Go through the data underneath and report how many lines hold the string "aqua", giving only the number.

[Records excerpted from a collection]
|---|

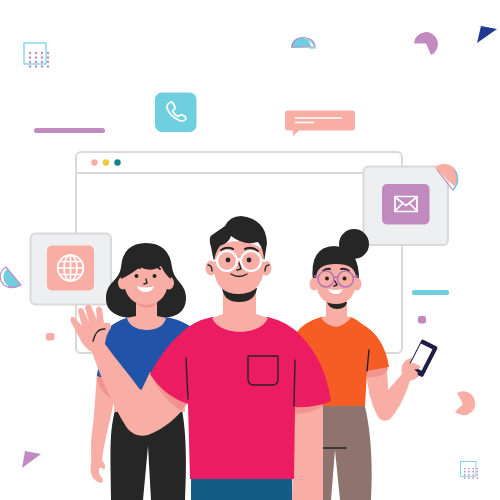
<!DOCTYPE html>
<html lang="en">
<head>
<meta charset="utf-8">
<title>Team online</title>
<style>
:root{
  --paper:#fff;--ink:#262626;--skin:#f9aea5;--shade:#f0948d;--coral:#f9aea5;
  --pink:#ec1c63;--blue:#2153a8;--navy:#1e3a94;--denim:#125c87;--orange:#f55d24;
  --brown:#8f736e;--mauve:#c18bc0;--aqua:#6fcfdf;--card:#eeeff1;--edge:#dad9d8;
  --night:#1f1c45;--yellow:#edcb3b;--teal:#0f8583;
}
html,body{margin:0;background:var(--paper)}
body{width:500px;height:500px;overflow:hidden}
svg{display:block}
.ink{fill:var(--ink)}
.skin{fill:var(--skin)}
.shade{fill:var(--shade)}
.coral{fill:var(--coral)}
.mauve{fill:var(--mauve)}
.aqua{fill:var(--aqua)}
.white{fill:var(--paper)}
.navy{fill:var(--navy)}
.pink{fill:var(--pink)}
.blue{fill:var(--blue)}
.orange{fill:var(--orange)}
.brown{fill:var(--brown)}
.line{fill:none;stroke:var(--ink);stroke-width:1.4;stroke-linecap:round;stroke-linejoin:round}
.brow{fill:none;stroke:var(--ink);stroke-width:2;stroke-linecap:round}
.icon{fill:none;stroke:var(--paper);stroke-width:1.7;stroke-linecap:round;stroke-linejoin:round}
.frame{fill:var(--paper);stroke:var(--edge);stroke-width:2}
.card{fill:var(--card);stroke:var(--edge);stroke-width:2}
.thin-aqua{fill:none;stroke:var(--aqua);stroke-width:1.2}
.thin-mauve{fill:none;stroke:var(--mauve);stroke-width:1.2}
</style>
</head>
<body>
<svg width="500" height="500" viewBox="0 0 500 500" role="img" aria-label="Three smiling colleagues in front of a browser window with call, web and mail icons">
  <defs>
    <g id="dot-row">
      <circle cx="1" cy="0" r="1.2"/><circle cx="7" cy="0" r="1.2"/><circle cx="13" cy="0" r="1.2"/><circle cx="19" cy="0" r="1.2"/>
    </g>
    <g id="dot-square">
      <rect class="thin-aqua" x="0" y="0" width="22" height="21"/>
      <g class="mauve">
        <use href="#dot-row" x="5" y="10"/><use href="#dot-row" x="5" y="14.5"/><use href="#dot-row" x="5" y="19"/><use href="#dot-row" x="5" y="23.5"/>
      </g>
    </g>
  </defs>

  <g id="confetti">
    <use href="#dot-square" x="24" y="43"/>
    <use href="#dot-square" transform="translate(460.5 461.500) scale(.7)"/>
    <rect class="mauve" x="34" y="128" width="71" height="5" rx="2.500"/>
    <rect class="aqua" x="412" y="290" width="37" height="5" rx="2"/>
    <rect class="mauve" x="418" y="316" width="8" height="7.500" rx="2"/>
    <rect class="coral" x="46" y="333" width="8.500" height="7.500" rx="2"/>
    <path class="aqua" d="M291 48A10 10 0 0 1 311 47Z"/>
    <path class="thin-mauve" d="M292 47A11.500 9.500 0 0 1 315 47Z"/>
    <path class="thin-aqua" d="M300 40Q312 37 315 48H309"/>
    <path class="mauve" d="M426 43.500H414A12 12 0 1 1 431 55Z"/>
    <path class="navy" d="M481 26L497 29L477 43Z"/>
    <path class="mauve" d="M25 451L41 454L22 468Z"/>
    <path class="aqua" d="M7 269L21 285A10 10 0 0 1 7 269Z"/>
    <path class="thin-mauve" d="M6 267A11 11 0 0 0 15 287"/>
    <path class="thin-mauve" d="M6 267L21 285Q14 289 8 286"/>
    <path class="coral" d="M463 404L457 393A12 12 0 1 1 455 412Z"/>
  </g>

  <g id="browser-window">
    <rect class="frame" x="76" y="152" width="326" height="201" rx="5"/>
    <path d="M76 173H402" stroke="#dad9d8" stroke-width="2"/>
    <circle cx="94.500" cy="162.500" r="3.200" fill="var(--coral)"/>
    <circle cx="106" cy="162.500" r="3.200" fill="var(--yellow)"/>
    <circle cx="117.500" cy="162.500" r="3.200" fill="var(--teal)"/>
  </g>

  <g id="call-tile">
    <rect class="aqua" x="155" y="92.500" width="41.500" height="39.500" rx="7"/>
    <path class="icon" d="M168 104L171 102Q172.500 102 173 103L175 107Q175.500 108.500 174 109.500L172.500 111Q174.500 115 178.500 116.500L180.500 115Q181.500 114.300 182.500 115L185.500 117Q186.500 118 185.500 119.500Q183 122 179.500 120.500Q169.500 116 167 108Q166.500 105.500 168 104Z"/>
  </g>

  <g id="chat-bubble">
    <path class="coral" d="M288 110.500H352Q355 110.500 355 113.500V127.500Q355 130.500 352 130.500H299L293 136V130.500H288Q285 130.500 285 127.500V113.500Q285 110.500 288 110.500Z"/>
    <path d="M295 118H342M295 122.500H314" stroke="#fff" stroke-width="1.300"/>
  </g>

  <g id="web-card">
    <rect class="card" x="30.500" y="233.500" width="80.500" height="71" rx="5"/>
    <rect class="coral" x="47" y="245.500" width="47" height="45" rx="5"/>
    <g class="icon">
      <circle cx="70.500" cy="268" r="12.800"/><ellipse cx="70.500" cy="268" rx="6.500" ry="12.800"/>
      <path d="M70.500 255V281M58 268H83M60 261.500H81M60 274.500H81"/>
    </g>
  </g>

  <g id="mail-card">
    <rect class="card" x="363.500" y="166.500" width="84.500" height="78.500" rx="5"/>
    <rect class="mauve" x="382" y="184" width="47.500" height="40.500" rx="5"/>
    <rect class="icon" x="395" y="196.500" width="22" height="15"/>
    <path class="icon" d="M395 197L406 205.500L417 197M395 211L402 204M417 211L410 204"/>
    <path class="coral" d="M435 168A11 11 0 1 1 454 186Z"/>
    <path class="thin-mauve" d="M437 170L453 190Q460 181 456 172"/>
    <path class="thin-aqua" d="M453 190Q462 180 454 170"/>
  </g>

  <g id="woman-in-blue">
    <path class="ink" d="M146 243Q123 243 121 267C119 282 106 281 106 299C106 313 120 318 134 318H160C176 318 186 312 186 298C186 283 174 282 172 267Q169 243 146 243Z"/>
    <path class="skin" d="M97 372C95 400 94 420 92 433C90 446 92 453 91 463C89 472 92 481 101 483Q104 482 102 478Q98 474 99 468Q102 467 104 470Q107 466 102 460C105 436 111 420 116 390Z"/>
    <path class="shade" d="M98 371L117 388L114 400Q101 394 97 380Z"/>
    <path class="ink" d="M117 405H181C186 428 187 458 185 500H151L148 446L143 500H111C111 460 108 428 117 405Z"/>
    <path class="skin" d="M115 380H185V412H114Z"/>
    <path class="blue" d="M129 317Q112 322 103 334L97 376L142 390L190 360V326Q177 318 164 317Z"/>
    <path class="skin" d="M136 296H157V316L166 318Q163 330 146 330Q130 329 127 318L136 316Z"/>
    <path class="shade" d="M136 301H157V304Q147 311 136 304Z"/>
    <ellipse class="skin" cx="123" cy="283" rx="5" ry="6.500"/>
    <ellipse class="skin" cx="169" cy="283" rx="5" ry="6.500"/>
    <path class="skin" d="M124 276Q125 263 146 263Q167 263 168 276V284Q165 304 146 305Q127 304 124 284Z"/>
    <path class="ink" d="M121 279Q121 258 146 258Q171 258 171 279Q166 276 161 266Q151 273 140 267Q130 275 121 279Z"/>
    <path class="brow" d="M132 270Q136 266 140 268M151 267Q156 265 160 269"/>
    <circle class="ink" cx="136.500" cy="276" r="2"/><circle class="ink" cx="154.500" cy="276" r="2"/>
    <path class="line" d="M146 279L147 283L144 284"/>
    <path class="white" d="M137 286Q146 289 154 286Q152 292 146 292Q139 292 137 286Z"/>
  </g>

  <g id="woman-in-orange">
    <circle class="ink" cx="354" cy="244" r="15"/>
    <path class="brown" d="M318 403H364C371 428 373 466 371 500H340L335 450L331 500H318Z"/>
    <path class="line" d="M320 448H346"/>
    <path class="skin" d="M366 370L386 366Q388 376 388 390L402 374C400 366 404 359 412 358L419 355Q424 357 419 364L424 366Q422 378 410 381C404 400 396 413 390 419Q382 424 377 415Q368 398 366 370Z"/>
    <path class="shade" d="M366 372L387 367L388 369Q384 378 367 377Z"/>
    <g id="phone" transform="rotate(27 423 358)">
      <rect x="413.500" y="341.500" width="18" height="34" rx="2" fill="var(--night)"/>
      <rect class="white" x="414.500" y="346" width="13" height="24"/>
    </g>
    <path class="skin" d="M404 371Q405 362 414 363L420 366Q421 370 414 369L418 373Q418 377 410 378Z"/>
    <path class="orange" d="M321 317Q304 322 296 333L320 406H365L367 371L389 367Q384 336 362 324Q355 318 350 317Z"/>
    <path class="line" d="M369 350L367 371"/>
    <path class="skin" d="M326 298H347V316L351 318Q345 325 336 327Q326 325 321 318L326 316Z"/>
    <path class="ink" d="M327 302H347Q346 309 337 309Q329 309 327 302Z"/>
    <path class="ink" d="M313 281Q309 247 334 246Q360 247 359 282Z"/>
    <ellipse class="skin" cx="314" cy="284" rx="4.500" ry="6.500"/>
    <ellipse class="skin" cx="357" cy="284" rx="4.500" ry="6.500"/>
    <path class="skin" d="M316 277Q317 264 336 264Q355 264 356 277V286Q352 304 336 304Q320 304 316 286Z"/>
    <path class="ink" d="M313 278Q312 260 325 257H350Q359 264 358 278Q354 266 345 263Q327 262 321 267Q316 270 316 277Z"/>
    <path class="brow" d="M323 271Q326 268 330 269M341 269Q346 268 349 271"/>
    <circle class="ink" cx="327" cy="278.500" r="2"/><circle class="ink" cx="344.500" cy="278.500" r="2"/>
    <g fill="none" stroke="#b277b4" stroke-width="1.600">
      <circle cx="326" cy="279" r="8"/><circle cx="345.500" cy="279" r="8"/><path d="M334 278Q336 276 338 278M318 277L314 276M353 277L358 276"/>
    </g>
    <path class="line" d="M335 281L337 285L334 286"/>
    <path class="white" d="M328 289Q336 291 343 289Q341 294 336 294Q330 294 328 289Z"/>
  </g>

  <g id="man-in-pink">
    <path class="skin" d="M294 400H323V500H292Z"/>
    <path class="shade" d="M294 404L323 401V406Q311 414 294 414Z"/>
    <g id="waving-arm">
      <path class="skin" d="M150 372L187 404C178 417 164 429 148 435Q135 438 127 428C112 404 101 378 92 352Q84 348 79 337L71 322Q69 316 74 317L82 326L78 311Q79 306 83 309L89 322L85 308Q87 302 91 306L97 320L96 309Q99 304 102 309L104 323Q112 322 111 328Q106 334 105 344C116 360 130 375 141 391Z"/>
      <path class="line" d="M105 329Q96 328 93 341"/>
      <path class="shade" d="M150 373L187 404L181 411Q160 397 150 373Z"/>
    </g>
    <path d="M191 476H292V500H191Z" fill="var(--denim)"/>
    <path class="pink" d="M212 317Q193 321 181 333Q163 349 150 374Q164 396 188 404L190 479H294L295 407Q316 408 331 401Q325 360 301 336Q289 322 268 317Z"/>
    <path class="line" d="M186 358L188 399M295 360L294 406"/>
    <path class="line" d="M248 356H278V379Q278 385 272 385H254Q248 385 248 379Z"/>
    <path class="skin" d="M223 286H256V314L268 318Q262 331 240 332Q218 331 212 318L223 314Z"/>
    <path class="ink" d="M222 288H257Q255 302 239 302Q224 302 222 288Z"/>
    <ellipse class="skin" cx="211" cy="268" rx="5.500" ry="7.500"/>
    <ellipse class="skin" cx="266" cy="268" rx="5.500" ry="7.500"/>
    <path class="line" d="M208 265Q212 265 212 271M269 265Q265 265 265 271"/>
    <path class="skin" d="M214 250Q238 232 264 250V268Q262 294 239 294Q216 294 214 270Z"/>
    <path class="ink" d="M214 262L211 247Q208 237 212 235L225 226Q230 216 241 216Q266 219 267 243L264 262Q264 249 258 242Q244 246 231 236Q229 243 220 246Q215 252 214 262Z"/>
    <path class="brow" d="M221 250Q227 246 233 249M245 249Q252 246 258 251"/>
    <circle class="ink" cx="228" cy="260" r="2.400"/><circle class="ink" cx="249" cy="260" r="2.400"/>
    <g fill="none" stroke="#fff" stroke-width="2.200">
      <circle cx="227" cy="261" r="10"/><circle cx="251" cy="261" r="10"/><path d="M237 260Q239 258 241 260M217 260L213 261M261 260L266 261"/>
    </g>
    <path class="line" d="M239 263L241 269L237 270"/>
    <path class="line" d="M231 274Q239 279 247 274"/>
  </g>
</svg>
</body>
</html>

|---|

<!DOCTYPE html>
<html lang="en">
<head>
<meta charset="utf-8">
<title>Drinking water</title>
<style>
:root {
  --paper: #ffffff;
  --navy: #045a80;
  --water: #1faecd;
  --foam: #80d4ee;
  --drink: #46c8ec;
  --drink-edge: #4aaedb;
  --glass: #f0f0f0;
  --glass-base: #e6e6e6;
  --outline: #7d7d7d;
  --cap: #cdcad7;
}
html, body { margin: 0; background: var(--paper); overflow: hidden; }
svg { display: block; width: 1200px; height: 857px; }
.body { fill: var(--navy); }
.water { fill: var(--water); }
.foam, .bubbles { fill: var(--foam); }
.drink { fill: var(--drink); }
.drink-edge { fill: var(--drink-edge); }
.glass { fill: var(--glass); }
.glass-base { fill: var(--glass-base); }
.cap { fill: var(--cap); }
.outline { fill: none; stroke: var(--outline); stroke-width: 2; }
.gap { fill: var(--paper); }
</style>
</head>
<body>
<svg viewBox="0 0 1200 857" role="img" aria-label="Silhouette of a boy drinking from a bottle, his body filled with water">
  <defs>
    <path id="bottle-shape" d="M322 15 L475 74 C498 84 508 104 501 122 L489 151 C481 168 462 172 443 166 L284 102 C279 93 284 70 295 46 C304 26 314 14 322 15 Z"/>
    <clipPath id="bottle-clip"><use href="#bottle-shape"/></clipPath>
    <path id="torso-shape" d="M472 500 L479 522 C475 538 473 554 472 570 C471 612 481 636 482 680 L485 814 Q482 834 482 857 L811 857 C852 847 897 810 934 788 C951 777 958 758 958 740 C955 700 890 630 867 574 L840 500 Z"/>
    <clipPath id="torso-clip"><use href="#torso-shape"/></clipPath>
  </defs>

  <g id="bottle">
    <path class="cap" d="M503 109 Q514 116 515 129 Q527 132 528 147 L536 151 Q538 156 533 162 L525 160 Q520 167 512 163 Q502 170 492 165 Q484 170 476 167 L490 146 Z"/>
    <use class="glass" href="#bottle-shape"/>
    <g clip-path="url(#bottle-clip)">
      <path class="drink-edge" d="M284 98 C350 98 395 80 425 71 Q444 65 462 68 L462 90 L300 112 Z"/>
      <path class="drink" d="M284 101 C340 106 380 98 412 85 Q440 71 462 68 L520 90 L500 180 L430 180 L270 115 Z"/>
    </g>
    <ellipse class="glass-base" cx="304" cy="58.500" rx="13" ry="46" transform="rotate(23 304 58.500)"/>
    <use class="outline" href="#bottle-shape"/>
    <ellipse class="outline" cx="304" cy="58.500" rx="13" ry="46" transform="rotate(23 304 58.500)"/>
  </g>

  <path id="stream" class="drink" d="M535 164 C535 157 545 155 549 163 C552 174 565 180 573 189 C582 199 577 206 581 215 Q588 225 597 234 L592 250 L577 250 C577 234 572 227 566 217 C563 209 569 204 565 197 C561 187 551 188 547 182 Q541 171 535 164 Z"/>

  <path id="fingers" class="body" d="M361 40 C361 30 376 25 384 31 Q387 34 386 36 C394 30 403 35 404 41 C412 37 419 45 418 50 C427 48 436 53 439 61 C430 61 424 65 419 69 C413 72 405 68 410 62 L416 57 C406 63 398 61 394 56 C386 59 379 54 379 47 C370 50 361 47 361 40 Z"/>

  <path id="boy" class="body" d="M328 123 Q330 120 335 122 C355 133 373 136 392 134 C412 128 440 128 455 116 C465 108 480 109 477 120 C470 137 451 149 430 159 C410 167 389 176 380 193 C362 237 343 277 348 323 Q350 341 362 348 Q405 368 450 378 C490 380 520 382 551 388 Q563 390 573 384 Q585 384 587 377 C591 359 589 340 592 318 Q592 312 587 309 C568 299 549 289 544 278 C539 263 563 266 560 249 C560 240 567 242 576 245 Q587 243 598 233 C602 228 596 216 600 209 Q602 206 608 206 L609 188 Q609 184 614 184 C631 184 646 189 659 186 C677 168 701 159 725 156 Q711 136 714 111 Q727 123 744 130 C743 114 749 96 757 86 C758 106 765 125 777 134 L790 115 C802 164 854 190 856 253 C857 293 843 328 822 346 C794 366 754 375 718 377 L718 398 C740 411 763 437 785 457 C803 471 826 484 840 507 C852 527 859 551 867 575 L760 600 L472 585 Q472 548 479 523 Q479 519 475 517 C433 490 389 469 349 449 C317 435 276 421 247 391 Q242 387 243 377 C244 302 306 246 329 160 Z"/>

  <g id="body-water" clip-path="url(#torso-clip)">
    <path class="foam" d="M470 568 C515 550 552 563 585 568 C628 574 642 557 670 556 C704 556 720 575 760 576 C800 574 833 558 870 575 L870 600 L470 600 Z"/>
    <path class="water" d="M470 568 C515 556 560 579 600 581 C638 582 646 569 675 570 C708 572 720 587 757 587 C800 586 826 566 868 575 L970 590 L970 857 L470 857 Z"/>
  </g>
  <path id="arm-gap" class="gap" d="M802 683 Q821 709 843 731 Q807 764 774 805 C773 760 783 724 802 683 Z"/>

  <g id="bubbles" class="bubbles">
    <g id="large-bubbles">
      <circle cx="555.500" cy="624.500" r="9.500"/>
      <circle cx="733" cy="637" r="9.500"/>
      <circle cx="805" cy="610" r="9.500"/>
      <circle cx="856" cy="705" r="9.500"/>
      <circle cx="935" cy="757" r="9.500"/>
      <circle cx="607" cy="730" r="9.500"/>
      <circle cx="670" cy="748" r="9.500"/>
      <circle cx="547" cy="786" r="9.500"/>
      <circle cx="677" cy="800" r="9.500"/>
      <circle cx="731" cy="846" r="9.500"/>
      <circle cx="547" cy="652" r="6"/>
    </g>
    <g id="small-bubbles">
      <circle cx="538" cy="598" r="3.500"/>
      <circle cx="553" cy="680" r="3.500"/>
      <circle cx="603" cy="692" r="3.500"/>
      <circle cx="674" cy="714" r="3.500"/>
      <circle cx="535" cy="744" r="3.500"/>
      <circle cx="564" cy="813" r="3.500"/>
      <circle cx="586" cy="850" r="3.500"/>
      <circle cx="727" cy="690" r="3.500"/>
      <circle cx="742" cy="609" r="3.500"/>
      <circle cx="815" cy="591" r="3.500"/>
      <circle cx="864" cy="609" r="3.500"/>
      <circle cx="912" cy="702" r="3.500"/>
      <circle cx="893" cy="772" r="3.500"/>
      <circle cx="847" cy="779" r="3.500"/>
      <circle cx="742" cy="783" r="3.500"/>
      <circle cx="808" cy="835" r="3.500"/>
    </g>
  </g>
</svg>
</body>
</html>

|---|

▶ _Written answer_
10